▶ [INSTRUCTIONS FOR THE TASK] Check each line of the listing below for the string "push", then copy every line that has it.
== RECORDED DATA ==
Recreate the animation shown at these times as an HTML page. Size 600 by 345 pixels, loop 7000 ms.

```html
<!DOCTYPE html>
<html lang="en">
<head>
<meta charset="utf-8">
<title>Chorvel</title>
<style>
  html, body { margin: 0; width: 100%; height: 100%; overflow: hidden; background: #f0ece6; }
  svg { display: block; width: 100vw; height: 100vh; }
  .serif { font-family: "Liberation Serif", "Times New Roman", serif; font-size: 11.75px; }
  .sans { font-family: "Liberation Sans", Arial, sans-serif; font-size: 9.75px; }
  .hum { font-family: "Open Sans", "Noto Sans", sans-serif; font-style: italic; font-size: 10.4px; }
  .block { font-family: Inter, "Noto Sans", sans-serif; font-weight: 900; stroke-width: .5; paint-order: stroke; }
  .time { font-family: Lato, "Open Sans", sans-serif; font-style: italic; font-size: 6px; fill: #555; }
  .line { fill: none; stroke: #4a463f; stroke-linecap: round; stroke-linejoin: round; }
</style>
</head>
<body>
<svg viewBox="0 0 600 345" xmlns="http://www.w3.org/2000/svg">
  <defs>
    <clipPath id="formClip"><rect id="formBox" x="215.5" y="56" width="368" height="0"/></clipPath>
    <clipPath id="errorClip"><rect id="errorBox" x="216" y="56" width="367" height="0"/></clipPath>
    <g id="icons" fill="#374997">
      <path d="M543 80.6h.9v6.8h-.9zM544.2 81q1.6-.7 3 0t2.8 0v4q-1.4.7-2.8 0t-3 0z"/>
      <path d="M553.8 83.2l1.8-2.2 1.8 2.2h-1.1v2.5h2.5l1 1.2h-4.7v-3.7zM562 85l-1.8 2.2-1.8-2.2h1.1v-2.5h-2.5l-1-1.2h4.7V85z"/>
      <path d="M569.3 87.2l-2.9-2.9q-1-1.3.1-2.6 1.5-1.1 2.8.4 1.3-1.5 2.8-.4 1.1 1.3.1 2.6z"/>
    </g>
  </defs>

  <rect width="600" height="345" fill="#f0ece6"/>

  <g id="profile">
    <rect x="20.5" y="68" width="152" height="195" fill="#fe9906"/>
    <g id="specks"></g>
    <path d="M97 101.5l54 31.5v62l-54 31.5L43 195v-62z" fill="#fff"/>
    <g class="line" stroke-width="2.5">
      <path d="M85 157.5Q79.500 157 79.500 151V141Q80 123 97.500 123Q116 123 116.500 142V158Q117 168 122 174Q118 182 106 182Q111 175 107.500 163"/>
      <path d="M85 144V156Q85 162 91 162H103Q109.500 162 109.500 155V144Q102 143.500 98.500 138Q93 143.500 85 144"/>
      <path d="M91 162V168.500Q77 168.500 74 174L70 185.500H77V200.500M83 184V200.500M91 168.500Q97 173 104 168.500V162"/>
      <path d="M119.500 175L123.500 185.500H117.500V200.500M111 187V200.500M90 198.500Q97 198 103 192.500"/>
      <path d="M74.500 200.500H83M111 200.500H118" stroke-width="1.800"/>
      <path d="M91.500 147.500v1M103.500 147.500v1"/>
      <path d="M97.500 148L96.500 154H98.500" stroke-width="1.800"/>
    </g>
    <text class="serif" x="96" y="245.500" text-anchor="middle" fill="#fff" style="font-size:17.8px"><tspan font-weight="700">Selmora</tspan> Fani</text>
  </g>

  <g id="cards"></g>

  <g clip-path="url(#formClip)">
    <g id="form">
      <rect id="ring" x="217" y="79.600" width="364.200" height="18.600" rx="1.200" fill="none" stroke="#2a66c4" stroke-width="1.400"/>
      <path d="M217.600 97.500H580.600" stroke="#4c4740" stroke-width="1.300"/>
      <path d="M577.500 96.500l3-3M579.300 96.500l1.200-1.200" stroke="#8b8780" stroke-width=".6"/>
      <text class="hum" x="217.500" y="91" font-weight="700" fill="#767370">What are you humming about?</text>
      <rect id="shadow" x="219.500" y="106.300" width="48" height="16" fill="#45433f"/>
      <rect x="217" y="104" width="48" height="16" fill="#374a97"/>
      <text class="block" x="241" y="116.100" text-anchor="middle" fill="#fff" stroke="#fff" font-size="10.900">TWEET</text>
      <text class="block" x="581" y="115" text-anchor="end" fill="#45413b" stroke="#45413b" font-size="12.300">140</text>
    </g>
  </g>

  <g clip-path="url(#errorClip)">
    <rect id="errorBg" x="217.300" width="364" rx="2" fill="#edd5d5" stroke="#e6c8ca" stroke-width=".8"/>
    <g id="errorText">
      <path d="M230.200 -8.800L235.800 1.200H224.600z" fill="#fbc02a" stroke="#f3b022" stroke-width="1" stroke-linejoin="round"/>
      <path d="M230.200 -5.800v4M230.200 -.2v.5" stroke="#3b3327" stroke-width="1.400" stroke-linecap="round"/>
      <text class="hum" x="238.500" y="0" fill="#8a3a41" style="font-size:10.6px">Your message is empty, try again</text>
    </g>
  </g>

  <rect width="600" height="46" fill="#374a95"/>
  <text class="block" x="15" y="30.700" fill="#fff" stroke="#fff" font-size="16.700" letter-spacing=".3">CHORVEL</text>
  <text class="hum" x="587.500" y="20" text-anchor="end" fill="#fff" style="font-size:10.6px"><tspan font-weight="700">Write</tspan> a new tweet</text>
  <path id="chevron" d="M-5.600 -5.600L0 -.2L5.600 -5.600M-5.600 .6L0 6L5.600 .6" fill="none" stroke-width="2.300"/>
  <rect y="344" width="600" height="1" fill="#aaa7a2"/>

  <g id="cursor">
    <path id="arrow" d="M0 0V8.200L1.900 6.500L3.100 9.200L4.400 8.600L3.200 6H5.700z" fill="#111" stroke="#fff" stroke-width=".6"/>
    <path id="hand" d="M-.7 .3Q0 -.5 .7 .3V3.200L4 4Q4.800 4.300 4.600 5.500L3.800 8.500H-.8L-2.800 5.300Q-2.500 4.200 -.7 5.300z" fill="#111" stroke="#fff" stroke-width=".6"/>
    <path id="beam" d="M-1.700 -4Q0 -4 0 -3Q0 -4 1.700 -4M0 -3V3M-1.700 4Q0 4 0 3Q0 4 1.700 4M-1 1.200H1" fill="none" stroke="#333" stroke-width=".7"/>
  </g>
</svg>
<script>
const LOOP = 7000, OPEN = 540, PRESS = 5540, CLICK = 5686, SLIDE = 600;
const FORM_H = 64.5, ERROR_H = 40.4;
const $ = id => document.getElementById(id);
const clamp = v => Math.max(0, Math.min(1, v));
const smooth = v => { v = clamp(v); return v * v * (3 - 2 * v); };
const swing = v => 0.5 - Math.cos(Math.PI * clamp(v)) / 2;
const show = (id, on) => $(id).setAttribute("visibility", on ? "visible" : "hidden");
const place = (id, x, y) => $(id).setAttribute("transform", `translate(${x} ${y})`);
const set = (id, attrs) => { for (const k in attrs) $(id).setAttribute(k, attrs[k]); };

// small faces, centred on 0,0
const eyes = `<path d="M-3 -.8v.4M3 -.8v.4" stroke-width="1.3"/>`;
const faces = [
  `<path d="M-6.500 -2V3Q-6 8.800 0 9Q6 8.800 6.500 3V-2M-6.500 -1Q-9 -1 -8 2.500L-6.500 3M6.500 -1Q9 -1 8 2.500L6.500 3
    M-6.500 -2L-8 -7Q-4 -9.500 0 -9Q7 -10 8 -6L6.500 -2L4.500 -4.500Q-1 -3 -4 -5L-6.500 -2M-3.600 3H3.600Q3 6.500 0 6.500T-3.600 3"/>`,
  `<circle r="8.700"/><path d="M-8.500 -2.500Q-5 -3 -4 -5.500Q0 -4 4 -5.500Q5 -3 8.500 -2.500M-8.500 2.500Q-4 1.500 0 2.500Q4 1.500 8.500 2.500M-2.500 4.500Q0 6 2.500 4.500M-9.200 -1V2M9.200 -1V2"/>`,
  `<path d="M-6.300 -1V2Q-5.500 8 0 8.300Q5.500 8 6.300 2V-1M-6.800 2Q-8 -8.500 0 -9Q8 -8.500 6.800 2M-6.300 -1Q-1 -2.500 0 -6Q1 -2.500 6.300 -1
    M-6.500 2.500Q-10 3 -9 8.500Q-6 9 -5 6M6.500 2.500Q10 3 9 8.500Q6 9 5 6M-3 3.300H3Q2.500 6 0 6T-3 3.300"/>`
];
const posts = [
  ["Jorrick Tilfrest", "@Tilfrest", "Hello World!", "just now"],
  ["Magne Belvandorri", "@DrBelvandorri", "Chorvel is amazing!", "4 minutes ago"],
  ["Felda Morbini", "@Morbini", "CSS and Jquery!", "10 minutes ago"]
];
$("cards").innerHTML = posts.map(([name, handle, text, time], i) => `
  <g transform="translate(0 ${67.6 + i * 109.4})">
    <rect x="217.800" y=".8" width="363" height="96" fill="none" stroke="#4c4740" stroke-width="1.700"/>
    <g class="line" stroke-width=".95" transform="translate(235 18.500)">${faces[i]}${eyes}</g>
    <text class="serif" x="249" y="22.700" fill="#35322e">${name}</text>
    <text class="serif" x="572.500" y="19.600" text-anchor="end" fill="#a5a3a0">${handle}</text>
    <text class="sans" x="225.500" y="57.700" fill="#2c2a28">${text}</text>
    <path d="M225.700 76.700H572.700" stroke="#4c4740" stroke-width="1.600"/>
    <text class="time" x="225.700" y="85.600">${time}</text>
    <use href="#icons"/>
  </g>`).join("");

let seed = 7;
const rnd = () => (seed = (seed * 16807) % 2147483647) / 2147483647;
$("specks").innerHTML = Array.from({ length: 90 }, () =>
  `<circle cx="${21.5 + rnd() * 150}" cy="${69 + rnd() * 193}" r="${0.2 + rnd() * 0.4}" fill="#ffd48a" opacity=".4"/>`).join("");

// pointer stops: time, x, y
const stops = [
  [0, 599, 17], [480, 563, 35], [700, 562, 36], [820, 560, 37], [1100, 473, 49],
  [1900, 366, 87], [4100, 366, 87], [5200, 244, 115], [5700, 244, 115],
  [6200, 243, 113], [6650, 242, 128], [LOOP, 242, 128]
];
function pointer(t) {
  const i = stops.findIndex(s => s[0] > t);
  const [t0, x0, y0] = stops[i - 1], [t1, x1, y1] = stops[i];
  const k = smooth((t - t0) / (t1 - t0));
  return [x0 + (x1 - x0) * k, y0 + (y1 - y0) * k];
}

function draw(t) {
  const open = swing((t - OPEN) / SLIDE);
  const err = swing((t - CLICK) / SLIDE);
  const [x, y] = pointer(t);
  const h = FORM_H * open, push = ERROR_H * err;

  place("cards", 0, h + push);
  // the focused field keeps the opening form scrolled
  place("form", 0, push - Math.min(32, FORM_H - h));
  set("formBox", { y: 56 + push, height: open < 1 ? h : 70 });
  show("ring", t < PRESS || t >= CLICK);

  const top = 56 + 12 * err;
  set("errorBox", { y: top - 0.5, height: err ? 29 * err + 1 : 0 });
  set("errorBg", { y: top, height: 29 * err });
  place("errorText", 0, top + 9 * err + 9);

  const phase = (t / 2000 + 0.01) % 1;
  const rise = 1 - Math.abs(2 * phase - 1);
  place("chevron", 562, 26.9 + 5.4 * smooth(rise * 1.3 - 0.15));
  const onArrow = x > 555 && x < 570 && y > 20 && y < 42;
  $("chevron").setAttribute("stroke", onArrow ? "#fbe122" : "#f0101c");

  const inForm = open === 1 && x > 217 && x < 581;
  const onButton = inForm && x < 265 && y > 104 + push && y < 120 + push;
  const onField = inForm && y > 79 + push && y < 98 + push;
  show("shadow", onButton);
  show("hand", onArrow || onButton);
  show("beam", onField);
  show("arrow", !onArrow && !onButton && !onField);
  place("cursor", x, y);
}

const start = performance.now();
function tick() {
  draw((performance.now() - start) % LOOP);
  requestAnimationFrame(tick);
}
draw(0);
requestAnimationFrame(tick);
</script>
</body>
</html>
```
===
▶ [COMPLETED EXERCISE]
  const h = FORM_H * open, push = ERROR_H * err;
  place("cards", 0, h + push);
  place("form", 0, push - Math.min(32, FORM_H - h));
  set("formBox", { y: 56 + push, height: open < 1 ? h : 70 });
  const onButton = inForm && x < 265 && y > 104 + push && y < 120 + push;
  const onField = inForm && y > 79 + push && y < 98 + push;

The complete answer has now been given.